The Department of Defence in Nairobi said seven of the insurgents were killed when areas of Wamaitho and Kisima on the Southern parts of Somalia were bombed by air force jets on Thursday morning.
The attacks were carried out by Kenya Defence Forces and Transitional Federal Government troops at an Al Shabaab training camp in the town of Hawina, which is between the towns of Dobley and Tabda.
“During this engagement three Al Shabaab were killed and two AK-47 recovered.
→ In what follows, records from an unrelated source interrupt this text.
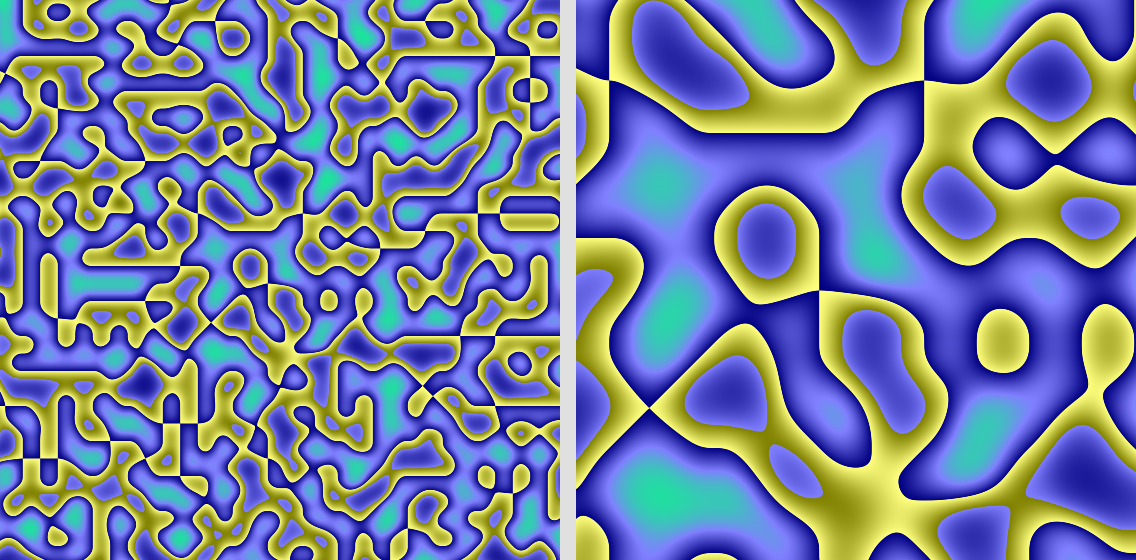
Left: the whole. Right: its middle third, enlarged.
Reproduce this pattern procedurally as a WebGL 1 fragment shader.

```glsl
precision highp float;
// Winding islands cut from a single octave of gradient noise.
// The signed noise is compressed to -1..1 and coloured by linear ramps that
// jump at two levels: yellow to navy at zero, olive to violet at -0.5.

uniform vec2 u_resolution;

const float CELLS = 16.0;          // noise cells across the canvas
const float CONTRAST = 2.1;        // gain ahead of the soft compression
const float BAND = 0.5;            // level where each ramp changes
const float HALF_PI = 1.5707963;

const vec3 NAVY   = vec3(0.0, 0.0, 0.5);
const vec3 VIOLET = vec3(0.5, 0.5, 1.0);
const vec3 GREEN  = vec3(0.0, 1.0, 0.5);
const vec3 YELLOW = vec3(1.0, 1.0, 0.5);
const vec3 OLIVE  = vec3(0.5, 0.5, 0.0);

float hash(vec2 p) {
  return fract(sin(dot(p, vec2(127.1, 311.7))) * 43758.5453);
}

// One of twelve lattice slopes: four long diagonals, eight along the axes.
vec2 slope(vec2 corner) {
  float pick = floor(hash(corner) * 12.0);
  float diagonal = 1.0 - step(4.0, pick);
  float angle = (mod(pick, 4.0) + 0.5 * diagonal) * HALF_PI;
  return vec2(cos(angle), sin(angle)) * mix(1.0, sqrt(2.0), diagonal);
}

float cornerValue(vec2 cell, vec2 local, vec2 corner) {
  return dot(slope(cell + corner), local - corner);
}

float gradientNoise(vec2 p) {
  vec2 cell = floor(p);
  vec2 f = p - cell;
  vec2 fade = f * f * f * (f * (f * 6.0 - 15.0) + 10.0);
  float bottom = mix(cornerValue(cell, f, vec2(0.0, 0.0)),
                     cornerValue(cell, f, vec2(1.0, 0.0)), fade.x);
  float top = mix(cornerValue(cell, f, vec2(0.0, 1.0)),
                  cornerValue(cell, f, vec2(1.0, 1.0)), fade.x);
  return mix(bottom, top, fade.y);
}

// Hyperbolic tangent: keeps the level within -1..1.
float compress(float x) {
  return 1.0 - 2.0 / (exp(2.0 * x) + 1.0);
}

float level(vec2 p) {
  return compress(CONTRAST * gradientNoise(p));
}

// Step at an edge, smoothed over the given width.
float softStep(float edge, float x, float width) {
  return smoothstep(-0.5, 0.5, (x - edge) / width);
}

// Above zero: navy, violet, then green at the peaks.
vec3 highColor(float h) {
  vec3 rise = mix(NAVY, VIOLET, clamp(h / BAND, 0.0, 1.0));
  return mix(rise, GREEN, clamp((h - BAND) / (1.0 - BAND), 0.0, 1.0));
}

// Below zero: a yellow to olive rim around a violet to navy core.
vec3 lowColor(float depth, float width) {
  vec3 rim = mix(YELLOW, OLIVE, clamp(depth / BAND, 0.0, 1.0));
  vec3 core = mix(VIOLET, NAVY, clamp((depth - BAND) / (1.0 - BAND), 0.0, 1.0));
  return mix(rim, core, softStep(BAND, depth, width));
}

void main() {
  float side = min(u_resolution.x, u_resolution.y);
  vec2 p = gl_FragCoord.xy / side * CELLS + vec2(3.35, 7.6);
  float pixel = CELLS / side;

  // Change of level over one pixel sets the edge smoothing.
  float h = level(p);
  vec2 change = vec2(level(p + vec2(pixel, 0.0)),
                     level(p + vec2(0.0, pixel))) - h;
  float width = max(length(change), 0.0001);

  vec3 color = mix(lowColor(-h, width), highColor(h), softStep(0.0, h, width));
  gl_FragColor = vec4(color, 1.0);
}
```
Several Al Shabaab militias escaped with injuries,” Military Spokesman Emmanuel Chirchir said of the attacks at the area named Sector Central by the Kenyan troops.
“Battle damage assessment on Al Shabaab camps air strikes by KDF in Wamaitho and Kisima indicate seven Al Shabaab were killed and eight injured,” Chirchir said of attacks by troops deployed to Sector South.
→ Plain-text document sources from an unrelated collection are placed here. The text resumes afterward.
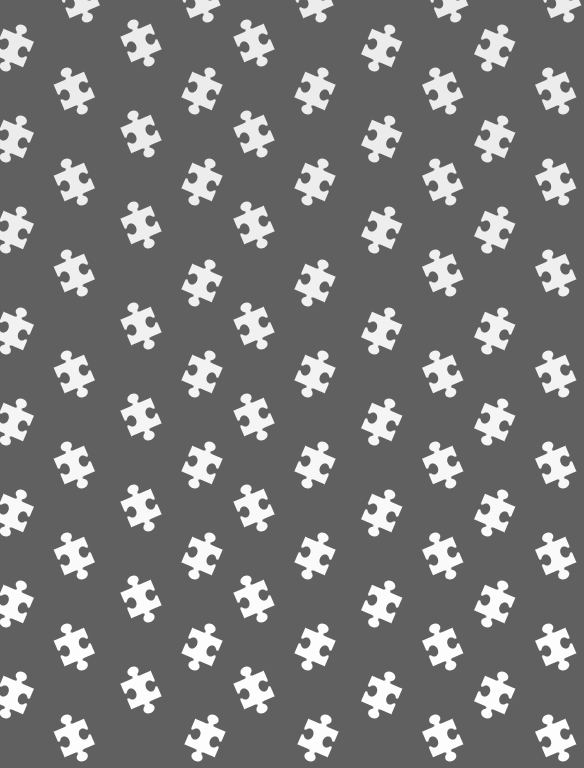
Reproduce this pattern procedurally as a Shadertoy shader.

```glsl
float smoothMin(float a, float b, float k) {
    float h = max(k - abs(a - b), 0.0) / k;
    return min(a, b) - 0.25 * h * h * k;
}

float box(vec2 p, vec2 halfSize) {
    vec2 d = abs(p) - halfSize;
    return length(max(d, 0.0)) + min(max(d.x, d.y), 0.0);
}

// Round head on a short neck, growing along +y from an edge at y = 0
float tab(vec2 p) {
    float head = (length((p - vec2(0.0, 6.4)) / vec2(5.7, 4.6)) - 1.0) * 5.0;
    float neck = box(p - vec2(0.0, 1.0), vec2(2.4, 4.0));
    return smoothMin(head, neck, 1.5);
}

// Two tabs on the long edges, two sockets in the short ones
float jigsawPiece(vec2 p) {
    p = abs(p);
    float body = box(p, vec2(16.5, 13.9));
    float solid = smoothMin(body, tab(p - vec2(0.0, 13.9)), 2.5);
    float socket = tab(vec2(p.y, 16.5 - p.x));
    return -smoothMin(-solid, socket, 2.0);
}

void mainImage(out vec4 fragColor, in vec2 fragCoord) {
    // The canvas is 768 units high, y measured down from the top
    float pixel = 768.0 / iResolution.y;
    vec2 p = vec2(fragCoord.x, iResolution.y - fragCoord.y) * pixel;
    vec3 color = vec3(0.378);

    // Mirrored groups, each with two interleaved lanes of paired columns
    for (int group = -1; group <= 1; group++)
    for (int lane = 0; lane < 2; lane++)
    for (int row = 0; row < 9 - (1 - lane); row++) {
        float lean = (group == 0) == (lane == 0) ? 1.0 : -1.0;
        vec2 center = vec2(141.0 + 240.7 * float(group), 91.0 * float(row));
        if (lane == 0) center.y += lean > 0.0 ? 43.0 : 48.0;
        else center.x += 61.0;

        // The lower block sits a little further down
        if (row >= (lane == 1 && lean > 0.0 ? 4 : 3)) center.y += 10.0;

        // Border rows of the second lane are nudged sideways
        if (lane == 1 && row == 0) {
            center += vec2(lean > 0.0 ? 5.0 : -2.0, -1.0);
            lean = 1.0;
        }
        if (row == 8 && lean < 0.0) center.x += 3.0;

        for (int column = 0; column < 2; column++) {
            vec2 q = p - center - vec2(113.0 * float(column), 0.0);
            if (length(q) > 32.0) continue;
            q *= vec2(lean, -1.0);
            float c = cos(0.405), s = sin(0.405);
            q = vec2(c * q.x + s * q.y, c * q.y - s * q.x);
            float cover = clamp(0.5 - jigsawPiece(q) / pixel, 0.0, 1.0);

            // Pieces brighten toward the bottom
            float tone = mix(0.925, 0.992, smoothstep(100.0, 700.0, center.y));
            color = mix(color, vec3(tone), cover);
        }
    }
    fragColor = vec4(color, 1.0);
}
```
But even as the Kenyan troops continued to bombard Al Shabaab bases in Somalia, back home security forces were grappling with threats posed by the insurgents who have been laying landmines mainly targeted on police and soldiers patrolling the Somalia border.
On Wednesday, two police officers were shot and seriously wounded by gunmen believed to be Al Shabaab militants at the border town of Liboi.
Another bloody attack occurred on Thursday morning when a landmine laid on a road in the outskirts of Mandera town blew up a military truck, killing one soldier.
Five other soldiers were seriously wounded in the attack and were airlifted to the Garissa provincial general hospital for treatment.
“Thirteen KDF troops onboard a service truck drove over a planted Improvised Explosive Device (IED) while on patrol duties in the general area of MLIMA FISI in Mandera,” Chirchir said in a statement. “One of the injured had succumbed to his injuries.”
The attacks came six weeks after Nairobi sent troops and tanks into Somalia to fight the Al-Qaeda-linked Shabaab insurgents, accused of a series of attacks in Kenya including the abduction of four foreign women.
Kenyan officials have blamed the hardline Al Shabaab or their sympathisers for a spate of recent shootings and bombings, although armed bandits also operate in the border areas.
The extremist militia faces growing pressure as regional armies slowly encircle them, with Kenyan forces in the south, Ugandan and Burundian African Union forces in Mogadishu and Ethiopian troops in the west.
The conflict however comes at a cost for civilians caught up in the skirmishes.
The United Nations warned Thursday that Ethiopia’s reported deployment of troops into Somalia could worsen what is already the world’s most severe humanitarian crisis.
“Local sources report that hundreds of Ethiopian troops entered Somalia on November 20 opening a new front against Al Shabaab,” the UN Office for the Coordination of Humanitarian Affairs said in a report.
“The humanitarian community is deeply concerned about the consequences that this intervention could have on the already fragile humanitarian situation due to access to the population,” the report warned.
“The intensification of the conflict in Somalia threatens to increase internal displacement,” it added, the first time the United Nations has warned of the potentially dangerous consequences of Ethiopia’s move.
Some 250,000 people in south and central Somalia face imminent starvation, the UN report added, despite massive international efforts to get emergency aid out to critically affected regions of the war-torn country.